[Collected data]
---*---

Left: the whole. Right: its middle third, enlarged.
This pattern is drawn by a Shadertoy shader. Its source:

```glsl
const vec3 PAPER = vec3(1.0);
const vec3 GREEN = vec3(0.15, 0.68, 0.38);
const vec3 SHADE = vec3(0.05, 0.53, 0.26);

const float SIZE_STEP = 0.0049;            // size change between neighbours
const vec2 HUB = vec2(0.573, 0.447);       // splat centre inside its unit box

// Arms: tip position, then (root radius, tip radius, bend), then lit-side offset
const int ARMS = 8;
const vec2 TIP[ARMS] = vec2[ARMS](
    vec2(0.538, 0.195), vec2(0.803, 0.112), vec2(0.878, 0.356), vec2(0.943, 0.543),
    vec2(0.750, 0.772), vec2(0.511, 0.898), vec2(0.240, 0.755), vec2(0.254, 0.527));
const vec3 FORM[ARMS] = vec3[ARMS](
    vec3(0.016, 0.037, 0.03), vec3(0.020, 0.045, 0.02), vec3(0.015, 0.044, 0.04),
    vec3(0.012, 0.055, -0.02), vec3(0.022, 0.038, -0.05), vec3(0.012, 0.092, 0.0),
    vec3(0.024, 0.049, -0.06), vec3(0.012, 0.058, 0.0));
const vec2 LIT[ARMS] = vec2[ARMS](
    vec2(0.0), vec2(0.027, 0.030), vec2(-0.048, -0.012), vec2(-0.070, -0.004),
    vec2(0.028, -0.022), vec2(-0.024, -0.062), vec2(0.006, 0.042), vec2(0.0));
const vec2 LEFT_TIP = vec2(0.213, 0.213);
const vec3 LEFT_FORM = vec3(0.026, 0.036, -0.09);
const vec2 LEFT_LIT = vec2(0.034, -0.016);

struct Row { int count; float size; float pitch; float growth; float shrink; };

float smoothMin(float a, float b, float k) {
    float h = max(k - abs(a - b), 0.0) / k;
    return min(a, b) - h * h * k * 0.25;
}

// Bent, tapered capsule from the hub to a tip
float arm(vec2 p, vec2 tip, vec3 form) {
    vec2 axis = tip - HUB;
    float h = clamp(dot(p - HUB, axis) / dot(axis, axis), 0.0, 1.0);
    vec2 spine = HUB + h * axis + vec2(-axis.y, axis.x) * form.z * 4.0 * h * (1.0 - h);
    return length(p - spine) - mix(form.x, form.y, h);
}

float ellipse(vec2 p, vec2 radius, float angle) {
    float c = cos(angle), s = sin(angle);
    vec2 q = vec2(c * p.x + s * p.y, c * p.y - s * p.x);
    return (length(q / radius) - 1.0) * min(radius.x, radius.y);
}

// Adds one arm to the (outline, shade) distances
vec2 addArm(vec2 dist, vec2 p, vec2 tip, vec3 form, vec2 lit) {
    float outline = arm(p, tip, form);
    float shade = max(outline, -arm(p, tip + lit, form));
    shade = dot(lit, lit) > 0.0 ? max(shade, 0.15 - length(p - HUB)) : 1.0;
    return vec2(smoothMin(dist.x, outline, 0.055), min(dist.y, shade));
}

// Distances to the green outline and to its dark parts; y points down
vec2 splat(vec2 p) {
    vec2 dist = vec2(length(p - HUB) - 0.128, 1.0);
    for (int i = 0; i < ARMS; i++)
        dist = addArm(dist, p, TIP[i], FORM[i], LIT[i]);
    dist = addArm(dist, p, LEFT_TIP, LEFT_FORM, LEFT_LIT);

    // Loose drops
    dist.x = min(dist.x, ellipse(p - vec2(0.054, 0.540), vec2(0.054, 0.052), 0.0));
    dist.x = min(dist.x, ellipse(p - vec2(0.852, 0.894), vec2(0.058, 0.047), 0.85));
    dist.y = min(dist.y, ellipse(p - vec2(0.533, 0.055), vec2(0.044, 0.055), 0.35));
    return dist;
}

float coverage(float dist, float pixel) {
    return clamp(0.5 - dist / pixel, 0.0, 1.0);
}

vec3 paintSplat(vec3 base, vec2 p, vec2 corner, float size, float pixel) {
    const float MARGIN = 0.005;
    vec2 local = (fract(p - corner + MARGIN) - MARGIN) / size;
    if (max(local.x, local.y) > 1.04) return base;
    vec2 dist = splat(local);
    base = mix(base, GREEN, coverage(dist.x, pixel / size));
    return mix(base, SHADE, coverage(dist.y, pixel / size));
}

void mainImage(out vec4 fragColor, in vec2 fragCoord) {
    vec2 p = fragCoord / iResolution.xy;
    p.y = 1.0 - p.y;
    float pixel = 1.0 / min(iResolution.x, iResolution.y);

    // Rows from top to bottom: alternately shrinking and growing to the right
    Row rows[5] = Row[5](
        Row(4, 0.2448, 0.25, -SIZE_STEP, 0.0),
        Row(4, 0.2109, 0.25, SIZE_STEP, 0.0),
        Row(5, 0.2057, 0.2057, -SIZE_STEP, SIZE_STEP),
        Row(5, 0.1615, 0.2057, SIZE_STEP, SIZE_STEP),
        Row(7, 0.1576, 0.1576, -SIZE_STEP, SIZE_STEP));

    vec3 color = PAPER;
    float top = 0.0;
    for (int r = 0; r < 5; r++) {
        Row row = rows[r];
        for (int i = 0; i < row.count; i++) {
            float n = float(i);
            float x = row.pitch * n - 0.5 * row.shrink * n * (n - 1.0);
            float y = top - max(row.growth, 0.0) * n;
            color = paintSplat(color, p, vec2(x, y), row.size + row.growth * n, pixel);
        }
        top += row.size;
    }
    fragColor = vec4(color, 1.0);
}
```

---*---

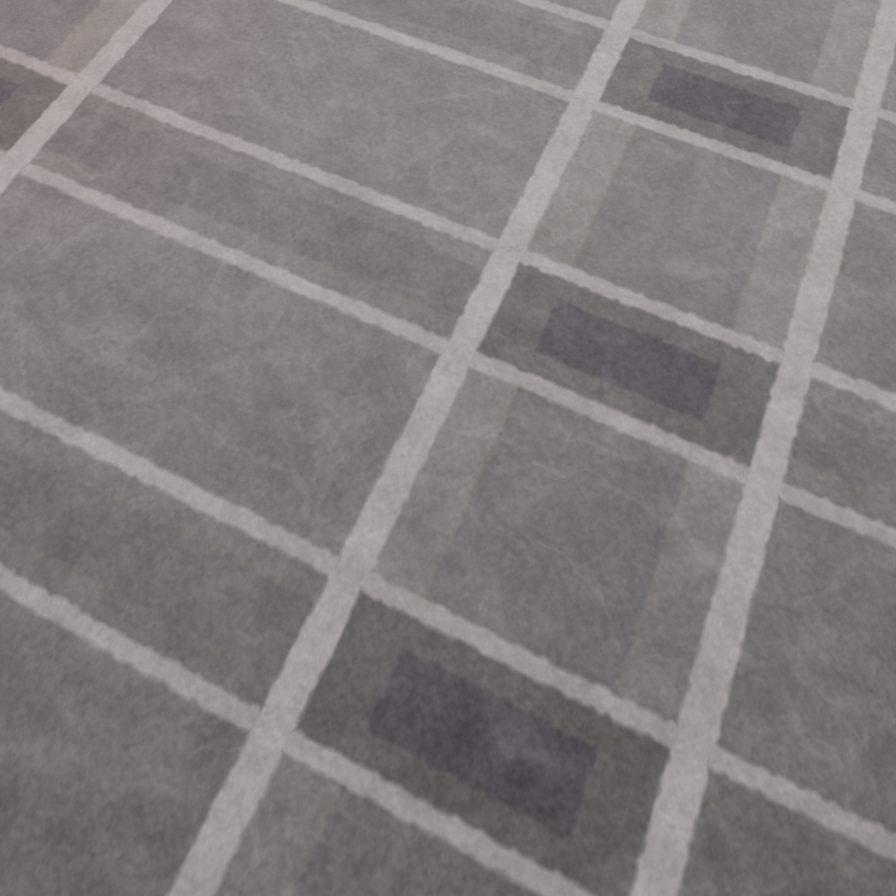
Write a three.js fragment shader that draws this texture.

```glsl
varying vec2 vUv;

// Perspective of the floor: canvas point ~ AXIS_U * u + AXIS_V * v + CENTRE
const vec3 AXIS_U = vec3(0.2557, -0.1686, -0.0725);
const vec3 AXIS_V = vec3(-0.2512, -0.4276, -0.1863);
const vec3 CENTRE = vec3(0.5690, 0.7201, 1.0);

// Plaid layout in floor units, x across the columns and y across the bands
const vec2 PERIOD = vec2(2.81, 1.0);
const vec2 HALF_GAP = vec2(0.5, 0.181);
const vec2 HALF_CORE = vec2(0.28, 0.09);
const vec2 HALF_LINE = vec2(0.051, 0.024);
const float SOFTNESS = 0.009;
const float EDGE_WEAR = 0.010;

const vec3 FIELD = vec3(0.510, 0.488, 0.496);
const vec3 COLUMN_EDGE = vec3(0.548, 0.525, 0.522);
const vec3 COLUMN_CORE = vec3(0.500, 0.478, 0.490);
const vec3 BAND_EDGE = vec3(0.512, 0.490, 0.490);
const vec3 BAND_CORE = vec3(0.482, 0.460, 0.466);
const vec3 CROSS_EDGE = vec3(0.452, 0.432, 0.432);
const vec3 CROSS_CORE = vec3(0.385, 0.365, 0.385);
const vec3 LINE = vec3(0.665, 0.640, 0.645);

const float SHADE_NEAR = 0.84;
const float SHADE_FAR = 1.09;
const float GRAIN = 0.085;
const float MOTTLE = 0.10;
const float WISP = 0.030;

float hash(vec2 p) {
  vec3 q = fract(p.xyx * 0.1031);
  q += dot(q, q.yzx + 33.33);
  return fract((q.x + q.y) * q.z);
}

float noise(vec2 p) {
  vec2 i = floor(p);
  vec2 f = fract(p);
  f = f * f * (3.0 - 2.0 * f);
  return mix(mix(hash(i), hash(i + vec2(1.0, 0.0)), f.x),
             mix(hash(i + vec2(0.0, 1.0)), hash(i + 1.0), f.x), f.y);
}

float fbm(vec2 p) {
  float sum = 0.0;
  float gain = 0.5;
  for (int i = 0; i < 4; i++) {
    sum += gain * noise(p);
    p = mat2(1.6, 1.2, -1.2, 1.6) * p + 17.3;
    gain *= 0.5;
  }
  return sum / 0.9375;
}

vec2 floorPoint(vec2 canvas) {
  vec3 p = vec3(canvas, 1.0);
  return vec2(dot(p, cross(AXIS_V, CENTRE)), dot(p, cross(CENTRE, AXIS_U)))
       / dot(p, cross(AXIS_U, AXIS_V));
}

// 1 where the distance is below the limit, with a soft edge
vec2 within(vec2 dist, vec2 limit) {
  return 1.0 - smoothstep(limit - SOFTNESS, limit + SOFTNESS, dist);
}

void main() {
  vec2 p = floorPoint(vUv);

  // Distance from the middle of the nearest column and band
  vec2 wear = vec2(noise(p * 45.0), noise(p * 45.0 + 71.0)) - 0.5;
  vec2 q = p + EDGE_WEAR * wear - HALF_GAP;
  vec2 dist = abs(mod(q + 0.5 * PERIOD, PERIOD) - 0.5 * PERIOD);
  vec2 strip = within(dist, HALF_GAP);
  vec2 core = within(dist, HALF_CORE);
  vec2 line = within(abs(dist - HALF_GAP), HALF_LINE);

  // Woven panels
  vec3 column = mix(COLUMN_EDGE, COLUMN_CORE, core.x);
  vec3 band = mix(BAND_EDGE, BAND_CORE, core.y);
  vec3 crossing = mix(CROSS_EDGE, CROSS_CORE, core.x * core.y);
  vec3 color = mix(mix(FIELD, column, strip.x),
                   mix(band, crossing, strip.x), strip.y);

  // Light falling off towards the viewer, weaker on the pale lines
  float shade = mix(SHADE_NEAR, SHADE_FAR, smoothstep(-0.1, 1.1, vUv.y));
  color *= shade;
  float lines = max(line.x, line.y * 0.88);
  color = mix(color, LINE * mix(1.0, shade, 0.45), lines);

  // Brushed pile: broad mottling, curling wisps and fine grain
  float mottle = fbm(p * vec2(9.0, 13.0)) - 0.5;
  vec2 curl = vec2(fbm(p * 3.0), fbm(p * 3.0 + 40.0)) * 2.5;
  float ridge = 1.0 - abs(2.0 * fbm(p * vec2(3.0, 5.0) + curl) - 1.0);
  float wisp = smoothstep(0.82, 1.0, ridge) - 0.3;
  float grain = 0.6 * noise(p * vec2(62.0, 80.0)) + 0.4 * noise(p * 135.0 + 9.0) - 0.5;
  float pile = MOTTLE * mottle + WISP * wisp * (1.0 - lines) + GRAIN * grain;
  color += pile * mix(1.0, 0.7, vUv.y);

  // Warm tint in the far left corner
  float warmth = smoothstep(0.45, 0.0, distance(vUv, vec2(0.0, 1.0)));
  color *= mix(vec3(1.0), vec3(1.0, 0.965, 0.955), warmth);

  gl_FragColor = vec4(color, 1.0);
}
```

---*---

The task: Report every line of the entries that carries the word "ellipse".

Answer for this exercise:
float ellipse(vec2 p, vec2 radius, float angle) {
    dist.x = min(dist.x, ellipse(p - vec2(0.054, 0.540), vec2(0.054, 0.052), 0.0));
    dist.x = min(dist.x, ellipse(p - vec2(0.852, 0.894), vec2(0.058, 0.047), 0.85));
    dist.y = min(dist.y, ellipse(p - vec2(0.533, 0.055), vec2(0.044, 0.055), 0.35));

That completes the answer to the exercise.